The difference between parentheses and curly brackets comes about because R treats curly brackets as a “special” operator, whose arguments are not automatically evaluated, but it treats parentheses as a “built in” operator, whose arguments (just one for parentheses) are evaluated automatically, with the results of this evaluation stored in a LISP-style list. Creating this list requires allocation of memory and other operations which seem to be slow enough to cause the difference, since the curly bracket operator just evaluates the expressions inside and returns the last of them, without creating such a list.
The faster you lift, the better the results. If you're trying to increase size, fast lifts activate more of the muscle fibers that have the most potential to grow. If you're trying to become leaner, fast lifts do more to crank up your heart rate--and by extension your metabolism—than anything else. And if you're trying to grow stronger . . well, how many feats of strength can you list that are performed slowly and deliberately? Even if something looks slow from the outside, you can bet that the guy performing the feat is trying like hell to get it done as fast as possible.
The question vibrating below the surface of both docs is, has America become maddened by the need for victory? When our team is in the World Series, do we seriously give a damn what the home run kings have injected? We are devout in Congress but heathens in the grandstands.
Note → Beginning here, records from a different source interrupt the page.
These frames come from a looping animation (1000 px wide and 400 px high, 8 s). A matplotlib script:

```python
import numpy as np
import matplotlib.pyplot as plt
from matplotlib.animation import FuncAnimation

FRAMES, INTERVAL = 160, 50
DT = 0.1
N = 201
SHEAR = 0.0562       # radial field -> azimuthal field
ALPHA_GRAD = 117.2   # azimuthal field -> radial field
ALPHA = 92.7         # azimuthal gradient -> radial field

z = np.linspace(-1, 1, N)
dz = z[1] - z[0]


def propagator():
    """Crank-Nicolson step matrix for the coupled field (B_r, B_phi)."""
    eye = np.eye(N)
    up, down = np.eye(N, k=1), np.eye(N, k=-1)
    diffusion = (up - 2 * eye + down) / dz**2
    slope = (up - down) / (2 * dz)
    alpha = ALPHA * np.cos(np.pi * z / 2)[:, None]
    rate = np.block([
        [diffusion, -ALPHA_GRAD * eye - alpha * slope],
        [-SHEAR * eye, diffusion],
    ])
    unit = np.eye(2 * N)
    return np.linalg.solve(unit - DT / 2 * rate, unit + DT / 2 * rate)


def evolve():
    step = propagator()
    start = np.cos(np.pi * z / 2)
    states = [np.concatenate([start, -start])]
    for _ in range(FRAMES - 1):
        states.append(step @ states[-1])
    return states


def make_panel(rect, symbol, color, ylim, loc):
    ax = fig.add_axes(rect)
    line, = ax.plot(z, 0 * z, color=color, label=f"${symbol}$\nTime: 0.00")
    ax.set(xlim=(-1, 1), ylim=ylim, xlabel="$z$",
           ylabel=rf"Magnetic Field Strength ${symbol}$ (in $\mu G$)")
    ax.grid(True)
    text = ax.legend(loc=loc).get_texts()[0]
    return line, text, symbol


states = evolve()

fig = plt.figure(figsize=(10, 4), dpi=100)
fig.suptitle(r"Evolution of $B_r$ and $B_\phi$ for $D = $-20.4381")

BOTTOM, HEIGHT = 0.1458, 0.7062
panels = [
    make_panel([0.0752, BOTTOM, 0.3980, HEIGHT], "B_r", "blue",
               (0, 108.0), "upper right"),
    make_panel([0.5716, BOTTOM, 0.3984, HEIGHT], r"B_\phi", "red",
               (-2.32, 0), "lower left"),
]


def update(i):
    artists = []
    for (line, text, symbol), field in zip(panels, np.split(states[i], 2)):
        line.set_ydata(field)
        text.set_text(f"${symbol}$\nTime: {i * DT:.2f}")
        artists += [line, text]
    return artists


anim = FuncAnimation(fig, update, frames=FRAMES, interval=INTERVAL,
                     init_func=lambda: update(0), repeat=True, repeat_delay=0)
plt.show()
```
That is one of Bell's messages, and the other is that steroids have become demonized far beyond their actual danger to society. Which side do you vote on? Chris Bell marks his ballot twice: Steroids are not very harmful, but by using them, we reveal a disturbing value system.